For example: making a defamatory comment against an individual on a social networking site like Facebook, Twitter, etc., or sending emails that contain defamatory material a few persons meaning to defame him/her.
Defenses in case of Defamation
Truth – Statements made in good faith and with reasonable beliefs that the statements are true. The defense will be available.
Privilege – The law recognizes that the right of free speech outweighs the plaintiff’s right to reputation in certain occasions, and the law treats such occasions to be privileged and therefore these statements are not actionable. Further there two types of privileges-
- Absolute privilege
- Qualified privilege

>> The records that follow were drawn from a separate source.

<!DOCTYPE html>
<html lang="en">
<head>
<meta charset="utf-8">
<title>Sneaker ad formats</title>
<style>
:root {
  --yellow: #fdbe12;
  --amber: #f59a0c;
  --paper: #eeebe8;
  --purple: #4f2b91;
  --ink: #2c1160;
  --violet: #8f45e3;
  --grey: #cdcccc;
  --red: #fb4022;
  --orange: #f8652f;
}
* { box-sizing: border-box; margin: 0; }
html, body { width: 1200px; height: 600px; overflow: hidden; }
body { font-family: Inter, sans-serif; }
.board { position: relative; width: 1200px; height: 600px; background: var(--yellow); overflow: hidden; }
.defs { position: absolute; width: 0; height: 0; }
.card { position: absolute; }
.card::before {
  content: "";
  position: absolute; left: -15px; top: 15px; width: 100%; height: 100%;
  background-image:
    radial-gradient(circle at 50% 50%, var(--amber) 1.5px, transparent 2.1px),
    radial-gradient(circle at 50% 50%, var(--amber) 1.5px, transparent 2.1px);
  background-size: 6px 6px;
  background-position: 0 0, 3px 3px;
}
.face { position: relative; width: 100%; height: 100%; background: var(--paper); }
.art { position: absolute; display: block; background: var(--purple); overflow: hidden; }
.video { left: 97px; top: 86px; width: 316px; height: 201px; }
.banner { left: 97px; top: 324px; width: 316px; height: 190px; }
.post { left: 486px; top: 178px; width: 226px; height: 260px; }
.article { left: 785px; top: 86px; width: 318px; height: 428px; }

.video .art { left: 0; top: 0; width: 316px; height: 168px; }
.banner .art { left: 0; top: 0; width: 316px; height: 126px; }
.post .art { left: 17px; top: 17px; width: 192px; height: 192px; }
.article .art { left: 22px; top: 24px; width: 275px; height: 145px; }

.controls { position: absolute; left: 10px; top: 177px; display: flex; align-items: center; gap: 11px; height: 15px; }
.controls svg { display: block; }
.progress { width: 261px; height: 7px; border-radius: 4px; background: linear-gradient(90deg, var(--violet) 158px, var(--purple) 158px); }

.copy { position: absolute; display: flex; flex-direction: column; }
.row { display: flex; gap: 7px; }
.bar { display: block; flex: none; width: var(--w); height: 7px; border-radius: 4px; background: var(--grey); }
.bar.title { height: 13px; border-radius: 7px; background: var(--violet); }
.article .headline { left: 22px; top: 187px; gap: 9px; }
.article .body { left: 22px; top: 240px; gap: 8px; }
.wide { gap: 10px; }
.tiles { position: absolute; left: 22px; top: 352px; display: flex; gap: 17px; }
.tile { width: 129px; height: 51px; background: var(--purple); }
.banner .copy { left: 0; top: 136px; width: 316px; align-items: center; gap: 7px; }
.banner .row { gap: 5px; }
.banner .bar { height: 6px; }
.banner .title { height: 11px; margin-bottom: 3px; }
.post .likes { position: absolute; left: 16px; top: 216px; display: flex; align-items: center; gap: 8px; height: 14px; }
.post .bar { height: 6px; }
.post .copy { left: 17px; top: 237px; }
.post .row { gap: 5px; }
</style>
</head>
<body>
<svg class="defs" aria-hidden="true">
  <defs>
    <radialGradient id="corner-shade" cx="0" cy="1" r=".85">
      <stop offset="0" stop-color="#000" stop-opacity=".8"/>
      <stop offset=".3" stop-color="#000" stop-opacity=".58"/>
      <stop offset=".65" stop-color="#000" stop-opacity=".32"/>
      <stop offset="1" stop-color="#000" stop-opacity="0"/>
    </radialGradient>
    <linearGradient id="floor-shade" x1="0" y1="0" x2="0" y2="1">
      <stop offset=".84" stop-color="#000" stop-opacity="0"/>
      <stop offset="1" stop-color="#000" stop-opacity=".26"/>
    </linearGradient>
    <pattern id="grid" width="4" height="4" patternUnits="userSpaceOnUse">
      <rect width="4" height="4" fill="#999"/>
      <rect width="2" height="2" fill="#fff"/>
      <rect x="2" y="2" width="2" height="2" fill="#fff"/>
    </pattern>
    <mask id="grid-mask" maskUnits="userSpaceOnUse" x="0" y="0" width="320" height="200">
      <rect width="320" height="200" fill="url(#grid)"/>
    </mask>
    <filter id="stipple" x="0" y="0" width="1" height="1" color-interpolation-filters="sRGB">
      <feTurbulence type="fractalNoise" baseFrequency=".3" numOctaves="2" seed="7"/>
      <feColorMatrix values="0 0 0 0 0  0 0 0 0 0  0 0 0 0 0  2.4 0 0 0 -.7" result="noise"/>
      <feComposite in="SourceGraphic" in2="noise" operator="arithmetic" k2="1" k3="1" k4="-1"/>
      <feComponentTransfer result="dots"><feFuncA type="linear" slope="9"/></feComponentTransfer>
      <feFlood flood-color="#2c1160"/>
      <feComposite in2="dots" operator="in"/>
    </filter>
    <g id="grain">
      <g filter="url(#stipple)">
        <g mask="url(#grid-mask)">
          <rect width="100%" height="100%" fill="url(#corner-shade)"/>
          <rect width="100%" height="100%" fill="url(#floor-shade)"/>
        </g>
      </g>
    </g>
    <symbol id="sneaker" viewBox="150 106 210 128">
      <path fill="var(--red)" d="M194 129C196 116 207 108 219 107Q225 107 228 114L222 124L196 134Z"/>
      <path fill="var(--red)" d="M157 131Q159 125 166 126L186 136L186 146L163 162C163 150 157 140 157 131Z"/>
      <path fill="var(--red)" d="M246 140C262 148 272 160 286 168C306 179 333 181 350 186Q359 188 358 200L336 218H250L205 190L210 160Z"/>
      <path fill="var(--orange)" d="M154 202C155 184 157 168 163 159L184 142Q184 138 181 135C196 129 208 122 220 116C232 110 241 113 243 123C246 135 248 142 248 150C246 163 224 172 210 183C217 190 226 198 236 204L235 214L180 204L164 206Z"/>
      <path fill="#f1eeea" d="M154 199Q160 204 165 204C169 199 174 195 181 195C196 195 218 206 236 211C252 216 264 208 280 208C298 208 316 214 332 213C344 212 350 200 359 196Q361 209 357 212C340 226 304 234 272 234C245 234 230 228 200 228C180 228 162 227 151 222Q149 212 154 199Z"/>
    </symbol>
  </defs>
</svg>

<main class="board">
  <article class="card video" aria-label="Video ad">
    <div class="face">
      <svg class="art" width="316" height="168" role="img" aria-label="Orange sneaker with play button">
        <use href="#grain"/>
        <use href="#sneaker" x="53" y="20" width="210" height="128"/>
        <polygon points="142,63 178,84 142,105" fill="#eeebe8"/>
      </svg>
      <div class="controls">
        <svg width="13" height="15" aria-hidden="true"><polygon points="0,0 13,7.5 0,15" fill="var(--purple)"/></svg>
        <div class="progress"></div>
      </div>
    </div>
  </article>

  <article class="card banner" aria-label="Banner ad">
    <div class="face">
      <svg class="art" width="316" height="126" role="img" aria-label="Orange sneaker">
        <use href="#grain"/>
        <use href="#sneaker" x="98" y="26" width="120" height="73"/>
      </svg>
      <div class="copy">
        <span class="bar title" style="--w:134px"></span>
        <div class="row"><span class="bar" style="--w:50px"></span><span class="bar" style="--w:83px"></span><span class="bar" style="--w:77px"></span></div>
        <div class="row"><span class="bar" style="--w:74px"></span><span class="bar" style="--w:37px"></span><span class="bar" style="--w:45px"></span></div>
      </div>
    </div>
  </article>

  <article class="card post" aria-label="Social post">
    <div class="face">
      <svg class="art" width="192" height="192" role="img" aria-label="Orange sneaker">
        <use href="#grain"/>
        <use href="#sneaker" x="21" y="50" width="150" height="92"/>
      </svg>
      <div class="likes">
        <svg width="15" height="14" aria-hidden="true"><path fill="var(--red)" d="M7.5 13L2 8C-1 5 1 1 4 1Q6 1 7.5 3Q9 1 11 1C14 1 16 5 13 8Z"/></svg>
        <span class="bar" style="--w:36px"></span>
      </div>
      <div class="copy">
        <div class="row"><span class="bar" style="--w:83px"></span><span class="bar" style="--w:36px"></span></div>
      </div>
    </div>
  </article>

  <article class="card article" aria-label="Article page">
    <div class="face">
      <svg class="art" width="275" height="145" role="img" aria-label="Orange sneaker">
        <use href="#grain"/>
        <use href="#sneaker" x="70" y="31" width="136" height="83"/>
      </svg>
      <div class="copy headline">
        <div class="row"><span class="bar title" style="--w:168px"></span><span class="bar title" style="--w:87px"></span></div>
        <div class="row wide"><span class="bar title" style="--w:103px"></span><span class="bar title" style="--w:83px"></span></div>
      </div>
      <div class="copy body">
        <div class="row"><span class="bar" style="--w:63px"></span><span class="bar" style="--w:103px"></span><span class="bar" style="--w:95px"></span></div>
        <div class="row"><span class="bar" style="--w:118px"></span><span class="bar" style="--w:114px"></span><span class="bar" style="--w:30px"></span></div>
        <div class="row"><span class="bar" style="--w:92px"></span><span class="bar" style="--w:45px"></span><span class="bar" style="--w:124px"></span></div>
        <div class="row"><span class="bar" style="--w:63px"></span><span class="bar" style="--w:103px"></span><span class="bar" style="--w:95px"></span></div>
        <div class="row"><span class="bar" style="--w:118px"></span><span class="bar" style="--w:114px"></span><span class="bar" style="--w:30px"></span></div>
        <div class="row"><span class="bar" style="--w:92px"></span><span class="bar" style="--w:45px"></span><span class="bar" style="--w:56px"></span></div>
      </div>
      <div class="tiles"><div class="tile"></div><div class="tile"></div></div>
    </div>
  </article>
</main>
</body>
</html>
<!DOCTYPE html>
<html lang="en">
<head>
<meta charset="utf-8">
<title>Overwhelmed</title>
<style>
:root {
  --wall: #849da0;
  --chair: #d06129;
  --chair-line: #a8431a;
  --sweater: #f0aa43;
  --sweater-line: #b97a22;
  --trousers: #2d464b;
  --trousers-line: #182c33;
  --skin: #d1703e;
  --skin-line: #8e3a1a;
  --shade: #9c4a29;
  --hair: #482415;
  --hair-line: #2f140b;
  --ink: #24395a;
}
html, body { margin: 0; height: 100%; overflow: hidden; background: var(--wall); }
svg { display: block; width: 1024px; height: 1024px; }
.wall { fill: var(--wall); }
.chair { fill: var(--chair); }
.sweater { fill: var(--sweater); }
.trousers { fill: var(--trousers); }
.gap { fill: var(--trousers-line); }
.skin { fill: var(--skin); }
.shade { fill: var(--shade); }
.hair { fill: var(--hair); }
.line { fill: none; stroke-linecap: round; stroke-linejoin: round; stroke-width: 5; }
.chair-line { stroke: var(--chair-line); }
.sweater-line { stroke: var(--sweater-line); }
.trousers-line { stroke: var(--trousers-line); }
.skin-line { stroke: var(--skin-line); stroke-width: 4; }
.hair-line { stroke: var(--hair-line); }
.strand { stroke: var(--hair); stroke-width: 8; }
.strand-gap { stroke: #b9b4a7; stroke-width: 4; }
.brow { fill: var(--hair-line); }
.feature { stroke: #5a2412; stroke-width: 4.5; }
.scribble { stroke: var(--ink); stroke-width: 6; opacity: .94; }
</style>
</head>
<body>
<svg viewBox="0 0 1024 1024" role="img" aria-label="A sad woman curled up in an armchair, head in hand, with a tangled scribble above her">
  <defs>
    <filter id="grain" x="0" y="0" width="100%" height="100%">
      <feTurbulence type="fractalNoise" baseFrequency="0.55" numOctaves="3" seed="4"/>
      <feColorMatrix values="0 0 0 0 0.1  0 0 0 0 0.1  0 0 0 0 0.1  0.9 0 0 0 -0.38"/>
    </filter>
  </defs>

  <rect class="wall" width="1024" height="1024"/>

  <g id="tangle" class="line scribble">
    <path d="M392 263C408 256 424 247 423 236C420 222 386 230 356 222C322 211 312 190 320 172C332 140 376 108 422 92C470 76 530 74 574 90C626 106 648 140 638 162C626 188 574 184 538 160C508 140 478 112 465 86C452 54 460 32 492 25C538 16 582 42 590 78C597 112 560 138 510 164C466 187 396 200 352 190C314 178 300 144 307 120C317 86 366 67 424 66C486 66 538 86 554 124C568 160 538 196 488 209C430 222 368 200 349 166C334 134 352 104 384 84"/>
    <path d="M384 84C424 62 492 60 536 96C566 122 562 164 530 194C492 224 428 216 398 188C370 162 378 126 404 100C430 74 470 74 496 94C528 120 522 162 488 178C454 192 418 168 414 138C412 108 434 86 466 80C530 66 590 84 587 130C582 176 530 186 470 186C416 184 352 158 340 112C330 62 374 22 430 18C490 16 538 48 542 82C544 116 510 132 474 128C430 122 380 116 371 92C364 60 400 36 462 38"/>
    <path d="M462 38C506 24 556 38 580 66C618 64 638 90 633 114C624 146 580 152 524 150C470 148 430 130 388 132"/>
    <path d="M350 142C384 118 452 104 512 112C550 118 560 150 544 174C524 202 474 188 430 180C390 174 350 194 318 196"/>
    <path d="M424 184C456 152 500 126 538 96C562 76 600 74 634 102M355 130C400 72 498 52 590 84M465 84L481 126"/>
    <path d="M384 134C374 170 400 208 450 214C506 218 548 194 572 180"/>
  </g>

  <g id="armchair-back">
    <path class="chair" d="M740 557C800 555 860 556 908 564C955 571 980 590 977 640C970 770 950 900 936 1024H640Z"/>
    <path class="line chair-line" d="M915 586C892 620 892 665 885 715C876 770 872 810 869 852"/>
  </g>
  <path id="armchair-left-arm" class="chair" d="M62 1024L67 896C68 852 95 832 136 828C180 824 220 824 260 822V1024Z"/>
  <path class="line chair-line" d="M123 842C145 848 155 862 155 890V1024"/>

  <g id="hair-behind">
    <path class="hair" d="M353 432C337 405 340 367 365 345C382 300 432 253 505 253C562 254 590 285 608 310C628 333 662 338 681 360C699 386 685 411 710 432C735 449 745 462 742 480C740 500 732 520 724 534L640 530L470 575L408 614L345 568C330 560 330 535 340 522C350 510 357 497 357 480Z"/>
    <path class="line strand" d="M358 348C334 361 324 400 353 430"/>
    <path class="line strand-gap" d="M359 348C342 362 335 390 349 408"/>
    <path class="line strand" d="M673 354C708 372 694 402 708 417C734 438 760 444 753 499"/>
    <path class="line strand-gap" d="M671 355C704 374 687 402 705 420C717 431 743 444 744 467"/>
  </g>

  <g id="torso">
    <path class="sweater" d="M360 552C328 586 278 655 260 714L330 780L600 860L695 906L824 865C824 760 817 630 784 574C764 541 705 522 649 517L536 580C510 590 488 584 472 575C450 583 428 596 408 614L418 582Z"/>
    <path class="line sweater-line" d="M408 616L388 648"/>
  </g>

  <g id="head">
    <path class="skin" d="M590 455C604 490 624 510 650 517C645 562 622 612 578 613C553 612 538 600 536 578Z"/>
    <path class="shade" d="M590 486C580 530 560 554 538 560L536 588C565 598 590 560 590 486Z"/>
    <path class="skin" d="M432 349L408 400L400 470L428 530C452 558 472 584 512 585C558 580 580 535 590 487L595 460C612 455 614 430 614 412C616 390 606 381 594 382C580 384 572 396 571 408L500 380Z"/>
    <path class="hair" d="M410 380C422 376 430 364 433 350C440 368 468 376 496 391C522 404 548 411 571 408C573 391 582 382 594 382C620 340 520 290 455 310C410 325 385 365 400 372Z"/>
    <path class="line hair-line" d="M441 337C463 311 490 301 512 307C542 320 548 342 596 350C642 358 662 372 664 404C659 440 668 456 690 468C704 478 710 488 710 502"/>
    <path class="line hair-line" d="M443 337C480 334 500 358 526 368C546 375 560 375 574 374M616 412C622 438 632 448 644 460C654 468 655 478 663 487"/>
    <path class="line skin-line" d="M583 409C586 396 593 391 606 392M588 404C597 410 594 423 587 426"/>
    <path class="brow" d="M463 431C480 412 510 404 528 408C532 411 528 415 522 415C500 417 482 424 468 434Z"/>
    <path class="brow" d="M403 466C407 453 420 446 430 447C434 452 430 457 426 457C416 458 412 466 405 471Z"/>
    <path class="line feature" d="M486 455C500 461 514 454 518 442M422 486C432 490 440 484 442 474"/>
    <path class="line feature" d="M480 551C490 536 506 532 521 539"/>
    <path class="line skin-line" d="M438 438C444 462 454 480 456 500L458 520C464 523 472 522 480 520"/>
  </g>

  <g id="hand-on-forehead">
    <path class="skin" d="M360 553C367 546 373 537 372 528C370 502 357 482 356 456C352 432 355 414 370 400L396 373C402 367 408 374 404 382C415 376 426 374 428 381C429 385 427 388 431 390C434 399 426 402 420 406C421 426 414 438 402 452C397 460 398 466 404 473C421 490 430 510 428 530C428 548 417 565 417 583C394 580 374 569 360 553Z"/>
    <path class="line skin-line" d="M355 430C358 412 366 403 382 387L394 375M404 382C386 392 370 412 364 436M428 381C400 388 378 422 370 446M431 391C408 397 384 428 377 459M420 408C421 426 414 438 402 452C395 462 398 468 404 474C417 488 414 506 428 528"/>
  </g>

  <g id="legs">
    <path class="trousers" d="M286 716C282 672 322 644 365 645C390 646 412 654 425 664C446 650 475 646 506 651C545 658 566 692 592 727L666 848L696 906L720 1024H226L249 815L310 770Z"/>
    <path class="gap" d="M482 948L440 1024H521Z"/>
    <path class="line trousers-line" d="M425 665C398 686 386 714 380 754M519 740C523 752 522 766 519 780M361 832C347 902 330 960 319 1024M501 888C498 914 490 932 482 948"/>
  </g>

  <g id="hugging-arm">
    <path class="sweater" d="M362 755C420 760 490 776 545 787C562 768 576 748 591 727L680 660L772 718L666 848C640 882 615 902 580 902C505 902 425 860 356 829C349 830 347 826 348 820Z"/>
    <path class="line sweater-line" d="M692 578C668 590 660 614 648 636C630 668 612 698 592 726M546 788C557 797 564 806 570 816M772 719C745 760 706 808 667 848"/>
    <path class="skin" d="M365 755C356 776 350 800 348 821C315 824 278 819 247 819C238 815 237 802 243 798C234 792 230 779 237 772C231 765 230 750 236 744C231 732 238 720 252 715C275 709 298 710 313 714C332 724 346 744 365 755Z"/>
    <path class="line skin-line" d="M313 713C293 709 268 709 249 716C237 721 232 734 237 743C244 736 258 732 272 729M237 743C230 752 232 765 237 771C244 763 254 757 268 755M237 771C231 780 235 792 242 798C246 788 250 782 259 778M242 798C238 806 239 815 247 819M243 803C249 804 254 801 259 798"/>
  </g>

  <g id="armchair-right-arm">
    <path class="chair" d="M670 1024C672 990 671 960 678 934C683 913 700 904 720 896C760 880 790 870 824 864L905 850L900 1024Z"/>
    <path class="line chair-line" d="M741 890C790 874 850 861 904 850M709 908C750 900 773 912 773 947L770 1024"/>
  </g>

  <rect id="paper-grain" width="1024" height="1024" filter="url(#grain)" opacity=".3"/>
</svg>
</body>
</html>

To qualify as a successful defamation suit, the statement should involve the existence of defamatory material. Defamatory content is characterized as one calculated to harm another’s reputation by exposing him to hatred, contempt, or ridicule. The defamatory statement should bring the reputation of the person to the ground in the eyes of the right-thinking members of society. The complaint must be listed in the defamatory statement. For it to be defamation, the material must be specifically directed to the plaintiff. General statements are not considered as Defamatory. For example, “All lawyers are criminals”. Such statements cannot be considered defamation. If the defamatory statement is delivered orally or in transit form than it will be considered as “SLANDER” (It is not actionable per se) and if the defamatory statement has been published in any kind or made in some permanent form i.e. writing, printing, etc, then it will be considered as “LIBEL” (It is actionable itself). In a civil suit, a defamation suit subsists until any of those requirements are met, and therefore the defendant must plead a privilege or take up a defense. The defamation suit is effective if the defendant fails to prove his defense. Intention to defame is a crucial element under a criminal suit. If the intention is absent, it becomes essential to understand that the publication is probably going to defame or is defamatory. In criminal cases, all of this is often further subject to the traditional standard of proof: beyond a reasonable doubt.
Author: AYUSH CHOUBEY,
Jagran Lakecity University, 1st Year